I’m sorry, but there are many assumptions in your statements, and they presume one is not following best practices (all of which are WAY beyond the scope of his question).
[quote=“dmaze, post:2, topic:37668”]
I would not recommend trying to add a C compiler to your Docker image, because …the full toolchain is likely to be much larger than your application…you’ll also be distributing your source code with the application.[/quote]
He did not ask this. Yet you chose not to directly answer his question, and instead present this oh so limited perspective. Sorry, where I work (and everyone I know) prefers to setup build chains in a container. Just like you so strongly warn against.
You should Google this topic and understand it, but basically I’ll give you a summary: add the toolchain into a docker container. Then the docker run command MOUNTS (bind mount) a dir on the host OS, say: ~/code-out/. Have you builds put the compiled code THERE, and it’s never IN the container.

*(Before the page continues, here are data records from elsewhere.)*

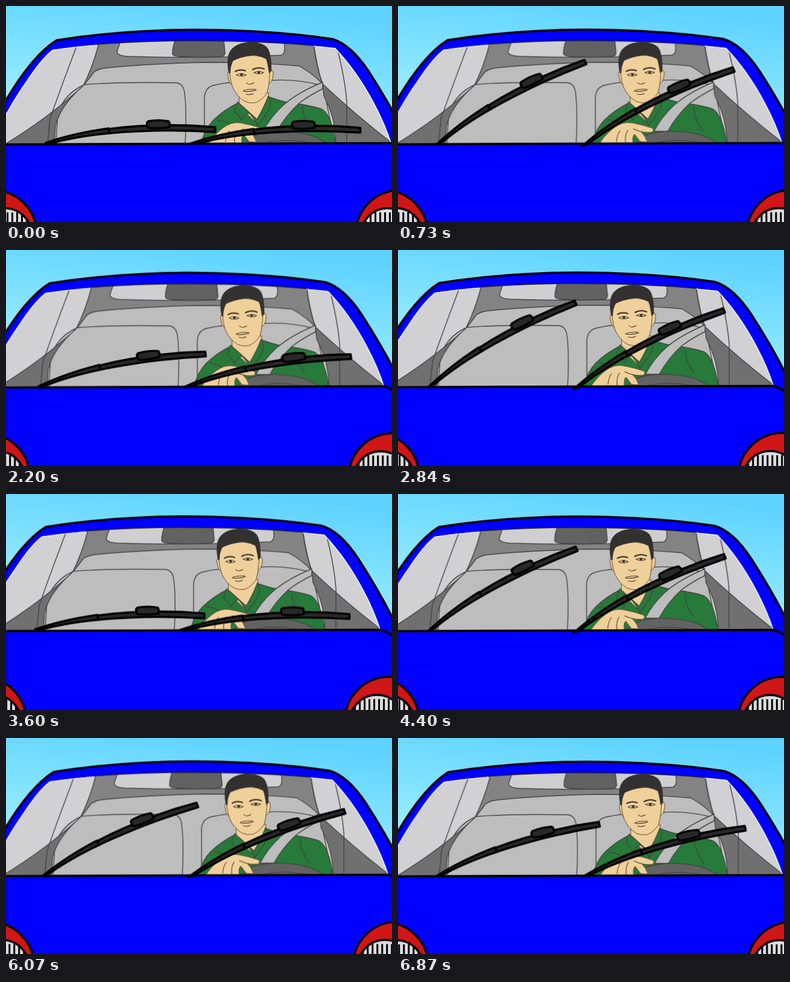
Write an HTML page without scripts that moves like this. It is 640 by 360 pixels and loops after 6.9 s.

```html
<!DOCTYPE html>
<html lang="en">
<head>
<meta charset="utf-8">
<title>Driver behind the wipers</title>
<style>
html, body { margin: 0; width: 100%; height: 100%; overflow: hidden; background: #7ce0ff; }
svg { display: block; width: 100vw; height: 100vh; }
.line { fill: none; stroke: #444; stroke-width: 1.4; stroke-linecap: round; }
.ink { stroke: #000; stroke-width: 3.6; stroke-linejoin: round; stroke-linecap: round; }
.seam { stroke: #444; stroke-width: 1.4; stroke-linejoin: round; }
.skin { fill: #f0d09a; stroke: #5f4a30; stroke-width: 1; stroke-linejoin: round; }
.face { fill: none; stroke: #40352a; stroke-width: 1.1; stroke-linecap: round; }

/* One sway lasts four wiper strokes (7.333 s); the loop cuts both short at 6.9 s. */
.car { animation: sway 6.9s cubic-bezier(.364, 0, .636, 1) infinite; }
.wiper { animation: wipe 6.9s cubic-bezier(.65, 0, .35, 1) infinite; }
.left { --top: -25.7deg; --cut: -10.9deg; transform-origin: 72px 229px; }
.right { --top: -23.5deg; --cut: -10.2deg; transform-origin: 319px 230px; }
@keyframes sway {
  0% { transform: translate(0, 0); }
  53.14% { transform: translate(-18px, -2.3px); animation-timing-function: cubic-bezier(.367, 0, .651, .818); }
  100% { transform: translate(-.62px, -.08px); }
}
@keyframes wipe {
  0%, 26.57%, 53.14%, 79.71% { transform: rotate(0deg); }
  13.28%, 39.86%, 66.43% { transform: rotate(var(--top)); }
  93% { transform: rotate(var(--top)); animation-timing-function: cubic-bezier(.68, 0, .812, .527); }
  100% { transform: rotate(var(--cut)); }
}
</style>
</head>
<body>
<svg viewBox="0 0 640 360" preserveAspectRatio="none">
  <defs>
    <linearGradient id="sky" x1=".6" y1="0" x2=".4" y2="1">
      <stop offset="0" stop-color="#5fd3ff"/>
      <stop offset=".5" stop-color="#98ecff"/>
    </linearGradient>
    <path id="glass" d="M-24 229Q2 170 34 125Q58 88 77 73Q180 58 310 58Q440 58 546 70Q582 108 610 161Q630 199 639 229Z"/>
    <clipPath id="pane"><use href="#glass"/></clipPath>
    <clipPath id="lensClip"><circle cx="633" cy="382" r="44"/></clipPath>
    <pattern id="bars" x="601" width="8" height="40" patternUnits="userSpaceOnUse">
      <rect x="2" width="3" height="40"/>
    </pattern>
    <g id="lamp">
      <circle class="ink" cx="653" cy="380" r="73" fill="#d01616"/>
      <circle cx="633" cy="382" r="45" fill="#dcdcdf"/>
      <rect x="585" y="344" width="90" height="20" fill="url(#bars)" clip-path="url(#lensClip)"/>
      <circle class="ink" cx="633" cy="382" r="45" fill="none"/>
    </g>
    <g id="blade" class="ink" fill="#282828">
      <path d="M66 228Q112 212 170 204L173 212Q118 217 78 228Z"/>
      <path d="M170 205Q258 194 347 202L347 210Q260 204 171 212Z"/>
      <path d="M236 192Q252 189 269 192Q272 193 271 202Q254 205 236 203Q233 199 234 194Z"/>
    </g>
  </defs>

  <rect width="640" height="360" fill="url(#sky)"/>

  <g class="car">
    <path class="ink" fill="#00f" d="M-60 262Q-30 205 0 157Q44 82 84 57Q190 40 312 39.500Q440 40 541 55Q572 64 602 110Q634 160 657 205L672 250Z"/>
    <use href="#glass" fill="#d1d1d4"/>

    <g clip-path="url(#pane)">
      <!-- cabin -->
      <path class="seam" fill="#838383" d="M155 50L153 66Q143 104 128 133L525 133Q514 95 508 50Z"/>
      <path class="seam" fill="#bdbdbe" d="M82 240L86 178Q98 145 130 131L146 110Q154 104 168 103Q240 96 330 94Q420 94 486 100Q508 112 525 130L548 240Z"/>
      <path class="seam" fill="#cfcfd1" d="M194 50Q186 68 184 77Q186 83 202 84Q320 88 456 82Q463 80 462 68L460 50Z"/>
      <path class="seam" fill="#626262" d="M281 56Q276 68 276 80Q278 84 286 84Q325 87 359 84Q364 82 363 76L361 56Z"/>
      <path class="seam" fill="#707070" d="M-6 233Q70 187 128 133Q90 166 82 200L80 233Z"/>
      <path class="seam" fill="#707070" d="M525 130Q580 182 642 230L547 230Q547 188 527 150Z"/>
      <path class="line" d="M119 62Q91 136 73 188L69 228M510 62Q514 100 525 130M548 66Q562 120 565 160L565 228"/>
      <path class="line" d="M130 131Q190 126 283 128Q294 130 296 144Q300 176 297 230M329 230L329 151Q331 135 345 132Q370 126 400 126M437 124Q484 121 525 133"/>

      <!-- driver -->
      <path class="seam" fill="#277a39" d="M323 232Q328 207 344 190Q362 173 384 162L432 150Q450 157 464 160Q508 166 524 172Q541 183 547 232Z"/>
      <path class="skin" d="M386 140L387 170Q401 180 417 197Q420 188 431 171L436 145Z"/>
      <path class="seam" fill="#277a39" d="M384 160Q380 170 379 177Q386 182 391 190Q397 178 404 179Q412 188 417 199Q430 184 437 170Q440 158 435 150Q427 171 416 189Q399 173 384 160Z"/>
      <path class="line" d="M417 198L418 218M350 190Q366 192 374 200M492 169Q492 186 507 208"/>
      <path class="seam" fill="#bdbdbe" d="M525 127Q484 144 460 165Q439 184 426 209L449 209Q464 182 486 162Q503 149 525 138Z"/>
      <path class="skin" d="M434 107Q444 103 443 115Q442 128 433 131ZM372 110Q366 108 368 117Q370 130 375 131Z"/>
      <path class="skin" d="M370 94Q370 120 376 136Q383 151 396 159Q404 163 414 161Q426 156 433 144Q438 126 438 92Q410 72 370 94Z"/>
      <path fill="#333130" d="M369 111Q364 84 373 73Q383 61 405 60Q424 60 433 69Q441 80 440 109L436 112Q434 96 431 88Q421 83 410 82Q389 85 377 91Q372 99 372 113Z"/>
      <path class="face" style="stroke-width:2.2" d="M380 109Q388 105 397 108M409 106Q418 101 428 105"/>
      <path class="face" d="M382 115Q390 110 398 115Q390 119 382 115M411 111Q419 107 427 111Q420 115 411 111M399 128Q402 133 411 128M394 141Q402 138 414 139M393 142Q403 144 415 140M398 147Q404 149 410 146"/>
      <g fill="#333130"><circle cx="390.500" cy="114.300" r="2.300"/><circle cx="419" cy="110.700" r="2.300"/></g>
      <path class="seam" fill="#626262" d="M395 232Q404 215 430 211Q466 206 500 214Q522 220 534 232Z"/>
      <path class="line" d="M418 232Q455 218 509 229"/>
      <path class="skin" d="M334 232Q345 214 360 203Q374 192 390 195Q407 198 424 204Q427 209 421 211Q410 211 405 210Q413 218 415 227L403 226L394 214Q389 218 392 232Z"/>
      <path class="face" d="M370 208Q365 214 364 226M383 207Q378 214 379 227M392 205Q400 209 407 210"/>
      <path fill="none" stroke="#f2f2f4" stroke-width="3" d="M-24 229Q2 170 34 125Q58 88 77 73Q115 67 150 64M510 66L546 70Q582 108 610 161Q630 199 639 229"/>
    </g>
    <path d="M150 64Q230 58 310 58Q420 58 510 66" fill="none" stroke="#222" stroke-width="1.500"/>

    <!-- bonnet -->
    <path class="ink" fill="#00f" d="M-60 231L310 229.500L640 228.500Q658 237 690 254L690 390L-60 390Z"/>
    <use href="#lamp"/>
    <use href="#lamp" transform="matrix(-1 0 0 1 631 0)"/>

    <g class="wiper left"><use href="#blade"/></g>
    <g class="wiper right"><use href="#blade" x="240.500" y="1"/></g>
  </g>
</svg>
</body>
</html>
```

This is what thepopular
pbuilder system did, way before Docker was cool: recreate a “clean-room” build environment which is not influenced by the host OS.
Of course, one wouldn’t distribute their build container like you have assumed he would. You just wouldn’t.
He doesn’t specify his desired manner of distribution. Why rail against using containers because he MIGHT distribute a container and MIGHT include unwanted source code in it? The same farfetched scenario exists with tarballs, rpm, and debs.
If you’re assuming he wants to distribute his C code in a minimal container, with nothing else (no code, no build env) then he should have been told to do just that. A runtime container can accept the resulting binary. Yes, that means more than one container, but that’s a VERY common use case. See Docker Compose…
The guys I know who built their dev env ON their host OS, are still stuck on Trusty (Ubuntu 14, 2014) because of that decision. Take a few extra minutes to set your build system up right, and you have something both portable and completely independent of the host OS. Exactly what Docker was made FOR.